* Description of the task
Which lines in the records below contain the word "stand"? Copy each one out.

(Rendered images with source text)
*** Block opens ***

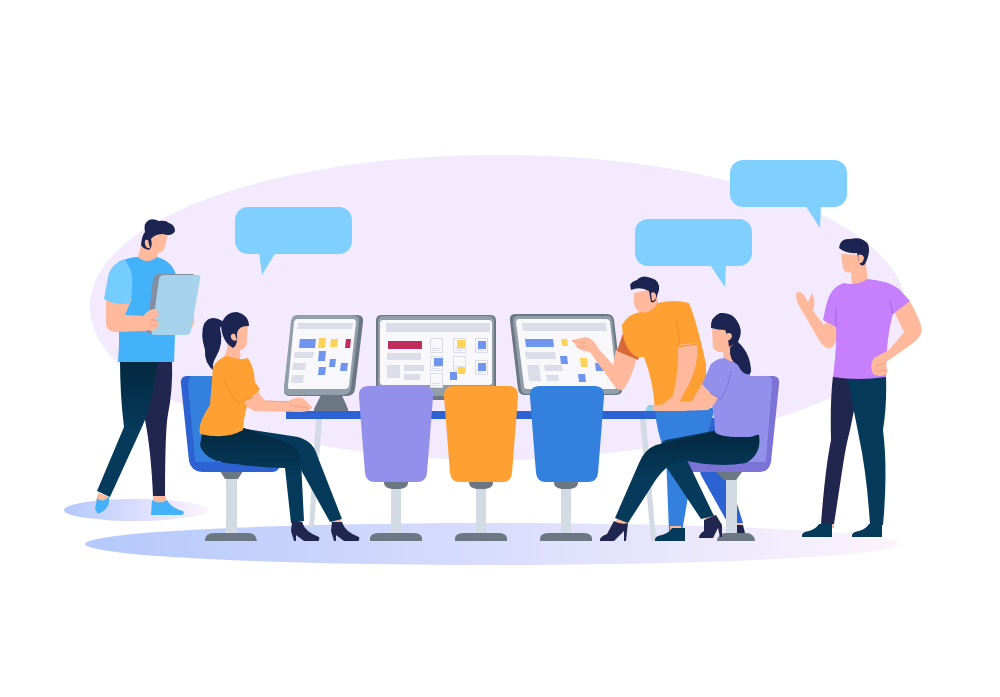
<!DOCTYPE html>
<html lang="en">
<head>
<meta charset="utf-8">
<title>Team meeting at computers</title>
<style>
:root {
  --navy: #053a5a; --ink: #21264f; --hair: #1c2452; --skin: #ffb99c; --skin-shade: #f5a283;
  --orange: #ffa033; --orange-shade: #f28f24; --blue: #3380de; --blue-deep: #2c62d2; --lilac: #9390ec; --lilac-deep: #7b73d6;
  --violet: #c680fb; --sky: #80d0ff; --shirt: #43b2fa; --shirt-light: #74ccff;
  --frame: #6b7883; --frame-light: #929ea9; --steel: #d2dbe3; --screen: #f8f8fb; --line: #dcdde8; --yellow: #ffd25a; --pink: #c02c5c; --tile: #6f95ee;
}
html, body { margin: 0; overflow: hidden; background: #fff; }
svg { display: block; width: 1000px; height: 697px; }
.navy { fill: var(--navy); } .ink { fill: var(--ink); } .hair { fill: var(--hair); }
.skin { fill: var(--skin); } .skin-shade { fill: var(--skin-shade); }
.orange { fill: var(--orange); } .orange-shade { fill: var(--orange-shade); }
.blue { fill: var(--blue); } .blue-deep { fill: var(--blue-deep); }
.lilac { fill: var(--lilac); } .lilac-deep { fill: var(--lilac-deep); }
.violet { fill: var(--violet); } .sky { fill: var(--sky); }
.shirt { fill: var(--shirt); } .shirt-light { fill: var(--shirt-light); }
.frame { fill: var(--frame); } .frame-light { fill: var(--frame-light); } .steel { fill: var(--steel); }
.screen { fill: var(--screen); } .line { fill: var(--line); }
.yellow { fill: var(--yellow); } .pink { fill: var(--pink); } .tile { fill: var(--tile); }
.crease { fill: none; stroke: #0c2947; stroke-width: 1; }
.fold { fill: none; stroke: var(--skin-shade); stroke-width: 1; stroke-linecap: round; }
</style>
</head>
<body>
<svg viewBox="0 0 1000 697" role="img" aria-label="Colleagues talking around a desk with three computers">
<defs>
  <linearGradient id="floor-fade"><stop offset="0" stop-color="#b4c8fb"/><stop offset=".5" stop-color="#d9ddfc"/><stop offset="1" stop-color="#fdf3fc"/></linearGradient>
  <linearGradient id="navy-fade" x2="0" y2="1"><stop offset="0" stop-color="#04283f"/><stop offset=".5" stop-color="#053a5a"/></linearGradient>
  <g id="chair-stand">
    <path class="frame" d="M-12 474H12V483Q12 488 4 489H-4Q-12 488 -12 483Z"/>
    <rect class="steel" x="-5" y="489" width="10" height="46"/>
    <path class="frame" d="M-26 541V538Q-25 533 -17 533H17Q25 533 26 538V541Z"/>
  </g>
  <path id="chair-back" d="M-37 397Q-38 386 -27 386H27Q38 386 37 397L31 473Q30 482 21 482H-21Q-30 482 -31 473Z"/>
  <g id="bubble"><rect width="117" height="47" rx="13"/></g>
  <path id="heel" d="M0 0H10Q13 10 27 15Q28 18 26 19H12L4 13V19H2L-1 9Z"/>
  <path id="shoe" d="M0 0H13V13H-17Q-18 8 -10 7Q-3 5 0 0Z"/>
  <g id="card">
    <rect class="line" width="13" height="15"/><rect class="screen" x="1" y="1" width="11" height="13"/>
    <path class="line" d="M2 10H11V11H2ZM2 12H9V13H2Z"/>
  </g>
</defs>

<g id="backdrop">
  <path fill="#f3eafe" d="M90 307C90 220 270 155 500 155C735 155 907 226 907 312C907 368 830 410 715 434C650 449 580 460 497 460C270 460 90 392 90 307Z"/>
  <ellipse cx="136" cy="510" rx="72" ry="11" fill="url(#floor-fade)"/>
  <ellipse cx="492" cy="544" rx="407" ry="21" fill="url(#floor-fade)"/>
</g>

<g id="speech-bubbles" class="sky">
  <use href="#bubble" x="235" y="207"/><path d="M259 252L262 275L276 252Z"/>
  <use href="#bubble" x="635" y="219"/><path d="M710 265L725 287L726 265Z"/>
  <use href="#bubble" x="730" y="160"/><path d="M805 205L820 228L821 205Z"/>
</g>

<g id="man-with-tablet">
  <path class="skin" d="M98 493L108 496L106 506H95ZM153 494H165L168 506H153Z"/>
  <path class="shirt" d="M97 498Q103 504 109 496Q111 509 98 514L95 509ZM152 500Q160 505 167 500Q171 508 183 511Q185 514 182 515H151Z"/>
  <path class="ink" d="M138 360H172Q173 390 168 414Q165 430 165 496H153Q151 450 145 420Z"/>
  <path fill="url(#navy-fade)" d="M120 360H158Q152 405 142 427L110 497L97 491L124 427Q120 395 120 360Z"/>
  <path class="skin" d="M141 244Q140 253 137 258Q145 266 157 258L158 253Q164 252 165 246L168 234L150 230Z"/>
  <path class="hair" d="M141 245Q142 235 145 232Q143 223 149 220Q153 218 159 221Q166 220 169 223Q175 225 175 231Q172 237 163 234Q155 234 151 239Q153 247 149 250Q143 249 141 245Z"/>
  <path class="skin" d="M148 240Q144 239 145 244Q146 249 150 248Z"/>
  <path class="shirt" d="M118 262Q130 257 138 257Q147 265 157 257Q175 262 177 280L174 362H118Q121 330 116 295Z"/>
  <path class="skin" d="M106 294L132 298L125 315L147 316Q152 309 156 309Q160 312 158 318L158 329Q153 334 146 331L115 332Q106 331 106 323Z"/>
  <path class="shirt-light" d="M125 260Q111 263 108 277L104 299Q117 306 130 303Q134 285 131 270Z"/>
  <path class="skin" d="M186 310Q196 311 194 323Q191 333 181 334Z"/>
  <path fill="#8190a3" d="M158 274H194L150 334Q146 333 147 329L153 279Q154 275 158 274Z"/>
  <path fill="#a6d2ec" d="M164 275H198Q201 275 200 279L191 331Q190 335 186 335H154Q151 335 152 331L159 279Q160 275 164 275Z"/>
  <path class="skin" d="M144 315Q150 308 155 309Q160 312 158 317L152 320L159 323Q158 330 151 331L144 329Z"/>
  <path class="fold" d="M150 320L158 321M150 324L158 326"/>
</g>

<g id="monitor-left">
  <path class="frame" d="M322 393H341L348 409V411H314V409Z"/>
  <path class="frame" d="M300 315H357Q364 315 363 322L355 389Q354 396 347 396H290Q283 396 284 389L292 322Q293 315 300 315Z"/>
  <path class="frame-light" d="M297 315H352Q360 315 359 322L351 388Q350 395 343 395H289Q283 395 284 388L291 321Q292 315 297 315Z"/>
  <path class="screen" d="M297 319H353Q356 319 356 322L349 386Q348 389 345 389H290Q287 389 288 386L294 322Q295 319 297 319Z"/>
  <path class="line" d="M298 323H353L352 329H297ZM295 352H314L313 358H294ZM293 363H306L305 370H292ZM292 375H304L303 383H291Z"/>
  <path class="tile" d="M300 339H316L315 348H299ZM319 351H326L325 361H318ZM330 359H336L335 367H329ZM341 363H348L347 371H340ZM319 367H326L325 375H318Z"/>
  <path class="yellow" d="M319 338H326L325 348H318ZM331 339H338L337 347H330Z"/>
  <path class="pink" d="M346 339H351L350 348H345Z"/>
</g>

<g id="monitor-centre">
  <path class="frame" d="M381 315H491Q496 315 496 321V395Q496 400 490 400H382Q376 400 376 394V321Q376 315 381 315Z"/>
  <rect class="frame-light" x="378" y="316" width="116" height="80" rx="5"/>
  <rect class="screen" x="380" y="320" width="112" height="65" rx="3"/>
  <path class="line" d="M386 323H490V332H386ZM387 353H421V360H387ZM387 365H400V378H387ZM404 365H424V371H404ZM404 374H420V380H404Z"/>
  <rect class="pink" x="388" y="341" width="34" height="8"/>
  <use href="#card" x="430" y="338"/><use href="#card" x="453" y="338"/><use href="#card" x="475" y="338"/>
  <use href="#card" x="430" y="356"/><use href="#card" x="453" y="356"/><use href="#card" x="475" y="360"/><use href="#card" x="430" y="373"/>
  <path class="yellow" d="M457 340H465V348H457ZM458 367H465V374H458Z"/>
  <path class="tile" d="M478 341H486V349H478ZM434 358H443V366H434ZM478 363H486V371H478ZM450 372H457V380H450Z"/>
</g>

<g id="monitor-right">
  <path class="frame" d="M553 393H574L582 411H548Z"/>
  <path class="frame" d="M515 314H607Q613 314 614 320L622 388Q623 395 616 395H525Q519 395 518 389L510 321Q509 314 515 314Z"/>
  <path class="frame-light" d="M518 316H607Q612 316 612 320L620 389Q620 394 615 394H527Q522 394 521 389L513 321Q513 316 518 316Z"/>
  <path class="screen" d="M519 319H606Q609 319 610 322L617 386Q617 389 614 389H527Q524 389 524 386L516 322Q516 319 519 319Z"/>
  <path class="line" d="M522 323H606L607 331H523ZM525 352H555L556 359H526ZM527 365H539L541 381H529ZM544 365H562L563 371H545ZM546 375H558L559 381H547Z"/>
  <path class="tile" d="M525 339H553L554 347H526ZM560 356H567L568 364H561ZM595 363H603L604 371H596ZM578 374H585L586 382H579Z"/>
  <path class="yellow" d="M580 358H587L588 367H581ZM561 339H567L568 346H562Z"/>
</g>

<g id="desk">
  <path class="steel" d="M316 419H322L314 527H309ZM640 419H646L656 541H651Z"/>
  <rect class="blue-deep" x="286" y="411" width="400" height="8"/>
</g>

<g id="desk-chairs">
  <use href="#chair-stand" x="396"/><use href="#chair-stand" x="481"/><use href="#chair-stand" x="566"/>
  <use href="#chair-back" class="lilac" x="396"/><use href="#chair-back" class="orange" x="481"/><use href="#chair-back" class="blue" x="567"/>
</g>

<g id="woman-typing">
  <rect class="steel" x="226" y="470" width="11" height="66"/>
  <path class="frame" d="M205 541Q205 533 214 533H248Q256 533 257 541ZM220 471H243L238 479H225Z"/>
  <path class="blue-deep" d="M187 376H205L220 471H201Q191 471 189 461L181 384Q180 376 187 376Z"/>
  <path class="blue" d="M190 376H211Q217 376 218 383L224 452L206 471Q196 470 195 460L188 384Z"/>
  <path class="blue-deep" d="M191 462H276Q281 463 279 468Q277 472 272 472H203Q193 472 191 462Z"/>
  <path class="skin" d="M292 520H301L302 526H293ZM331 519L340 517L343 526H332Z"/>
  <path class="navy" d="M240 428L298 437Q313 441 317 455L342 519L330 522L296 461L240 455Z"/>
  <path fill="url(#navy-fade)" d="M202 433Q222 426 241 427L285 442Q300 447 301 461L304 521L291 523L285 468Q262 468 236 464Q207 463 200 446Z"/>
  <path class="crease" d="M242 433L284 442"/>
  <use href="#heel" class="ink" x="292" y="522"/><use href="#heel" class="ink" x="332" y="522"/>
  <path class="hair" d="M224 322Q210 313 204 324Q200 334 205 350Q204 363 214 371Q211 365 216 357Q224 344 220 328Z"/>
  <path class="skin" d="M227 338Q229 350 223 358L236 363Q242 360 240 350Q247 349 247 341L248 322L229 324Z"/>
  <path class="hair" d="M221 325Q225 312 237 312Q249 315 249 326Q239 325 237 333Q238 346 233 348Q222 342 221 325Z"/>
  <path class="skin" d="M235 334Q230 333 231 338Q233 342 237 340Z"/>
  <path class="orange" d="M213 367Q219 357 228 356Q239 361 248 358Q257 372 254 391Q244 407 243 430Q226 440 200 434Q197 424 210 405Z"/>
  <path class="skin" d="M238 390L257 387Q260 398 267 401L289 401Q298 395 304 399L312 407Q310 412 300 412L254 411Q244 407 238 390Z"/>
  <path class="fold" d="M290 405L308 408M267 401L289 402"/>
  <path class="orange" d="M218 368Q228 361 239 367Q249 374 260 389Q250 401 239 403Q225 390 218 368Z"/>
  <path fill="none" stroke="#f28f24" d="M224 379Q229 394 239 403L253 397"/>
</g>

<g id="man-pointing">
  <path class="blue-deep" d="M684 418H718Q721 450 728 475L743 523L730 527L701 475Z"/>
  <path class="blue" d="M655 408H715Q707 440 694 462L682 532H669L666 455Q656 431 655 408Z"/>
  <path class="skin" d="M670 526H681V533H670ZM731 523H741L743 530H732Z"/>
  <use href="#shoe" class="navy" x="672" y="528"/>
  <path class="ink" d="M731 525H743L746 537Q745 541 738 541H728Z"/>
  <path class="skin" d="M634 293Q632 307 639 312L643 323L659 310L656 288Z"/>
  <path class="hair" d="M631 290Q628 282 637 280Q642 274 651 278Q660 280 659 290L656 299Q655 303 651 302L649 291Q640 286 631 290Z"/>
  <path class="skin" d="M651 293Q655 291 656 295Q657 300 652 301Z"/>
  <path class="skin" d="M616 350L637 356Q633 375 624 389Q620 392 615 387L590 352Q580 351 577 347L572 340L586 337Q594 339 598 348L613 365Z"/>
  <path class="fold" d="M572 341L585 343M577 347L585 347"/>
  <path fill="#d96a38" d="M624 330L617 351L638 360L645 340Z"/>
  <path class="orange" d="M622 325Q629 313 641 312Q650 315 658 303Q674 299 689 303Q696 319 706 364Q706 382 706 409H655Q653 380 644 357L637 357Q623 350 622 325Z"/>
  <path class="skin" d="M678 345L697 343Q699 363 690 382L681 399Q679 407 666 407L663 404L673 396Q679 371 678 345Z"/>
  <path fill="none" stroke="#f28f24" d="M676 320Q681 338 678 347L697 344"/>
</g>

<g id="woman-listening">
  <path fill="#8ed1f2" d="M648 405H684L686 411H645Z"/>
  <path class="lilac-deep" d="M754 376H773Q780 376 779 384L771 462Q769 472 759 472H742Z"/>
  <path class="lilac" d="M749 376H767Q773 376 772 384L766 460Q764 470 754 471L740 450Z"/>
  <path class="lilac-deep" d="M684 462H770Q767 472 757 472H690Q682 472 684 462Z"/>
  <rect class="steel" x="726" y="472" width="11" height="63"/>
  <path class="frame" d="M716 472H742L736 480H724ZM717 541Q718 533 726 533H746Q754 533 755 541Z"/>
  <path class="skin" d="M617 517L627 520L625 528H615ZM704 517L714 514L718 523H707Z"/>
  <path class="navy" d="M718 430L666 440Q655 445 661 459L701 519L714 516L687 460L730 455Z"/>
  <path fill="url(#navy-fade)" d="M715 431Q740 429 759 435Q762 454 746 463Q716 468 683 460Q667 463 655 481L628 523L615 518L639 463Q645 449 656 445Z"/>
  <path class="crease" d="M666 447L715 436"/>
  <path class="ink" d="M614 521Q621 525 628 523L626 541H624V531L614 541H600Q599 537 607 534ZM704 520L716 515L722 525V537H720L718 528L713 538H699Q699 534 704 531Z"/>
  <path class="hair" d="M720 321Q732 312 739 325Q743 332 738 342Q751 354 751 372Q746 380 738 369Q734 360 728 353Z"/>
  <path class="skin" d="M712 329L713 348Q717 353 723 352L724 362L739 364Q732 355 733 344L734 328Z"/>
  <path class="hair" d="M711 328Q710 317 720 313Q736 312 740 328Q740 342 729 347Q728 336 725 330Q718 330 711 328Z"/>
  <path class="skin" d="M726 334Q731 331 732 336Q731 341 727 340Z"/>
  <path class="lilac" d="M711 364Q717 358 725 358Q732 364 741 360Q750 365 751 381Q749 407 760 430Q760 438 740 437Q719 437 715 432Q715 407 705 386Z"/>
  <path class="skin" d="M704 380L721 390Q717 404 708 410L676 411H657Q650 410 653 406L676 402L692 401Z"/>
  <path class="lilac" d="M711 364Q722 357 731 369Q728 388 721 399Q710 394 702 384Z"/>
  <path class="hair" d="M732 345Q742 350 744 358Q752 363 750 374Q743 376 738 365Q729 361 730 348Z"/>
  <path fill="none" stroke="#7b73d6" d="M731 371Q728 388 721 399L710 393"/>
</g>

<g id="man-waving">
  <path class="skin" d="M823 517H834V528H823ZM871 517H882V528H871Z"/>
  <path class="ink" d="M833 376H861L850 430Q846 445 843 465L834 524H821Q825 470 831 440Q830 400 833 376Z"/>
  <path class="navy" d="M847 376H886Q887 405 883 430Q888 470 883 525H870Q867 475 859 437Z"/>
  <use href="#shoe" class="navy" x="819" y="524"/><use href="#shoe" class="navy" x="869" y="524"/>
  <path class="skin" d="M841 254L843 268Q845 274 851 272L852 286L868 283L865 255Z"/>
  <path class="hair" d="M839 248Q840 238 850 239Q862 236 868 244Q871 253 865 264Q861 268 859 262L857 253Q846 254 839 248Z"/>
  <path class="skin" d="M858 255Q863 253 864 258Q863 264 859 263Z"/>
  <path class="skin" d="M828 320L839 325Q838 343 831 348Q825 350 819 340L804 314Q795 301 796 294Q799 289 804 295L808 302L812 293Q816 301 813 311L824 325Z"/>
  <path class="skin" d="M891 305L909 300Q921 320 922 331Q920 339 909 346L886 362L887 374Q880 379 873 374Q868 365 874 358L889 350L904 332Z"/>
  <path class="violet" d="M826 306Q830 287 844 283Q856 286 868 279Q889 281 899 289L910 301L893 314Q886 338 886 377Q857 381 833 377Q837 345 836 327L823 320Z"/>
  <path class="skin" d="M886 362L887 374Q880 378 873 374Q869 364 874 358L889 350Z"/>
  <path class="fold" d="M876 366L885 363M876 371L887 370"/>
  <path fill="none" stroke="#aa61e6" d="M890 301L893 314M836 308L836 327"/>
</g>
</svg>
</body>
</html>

*** Block closes ***

* Response
  <g id="chair-stand">
  <use href="#chair-stand" x="396"/><use href="#chair-stand" x="481"/><use href="#chair-stand" x="566"/>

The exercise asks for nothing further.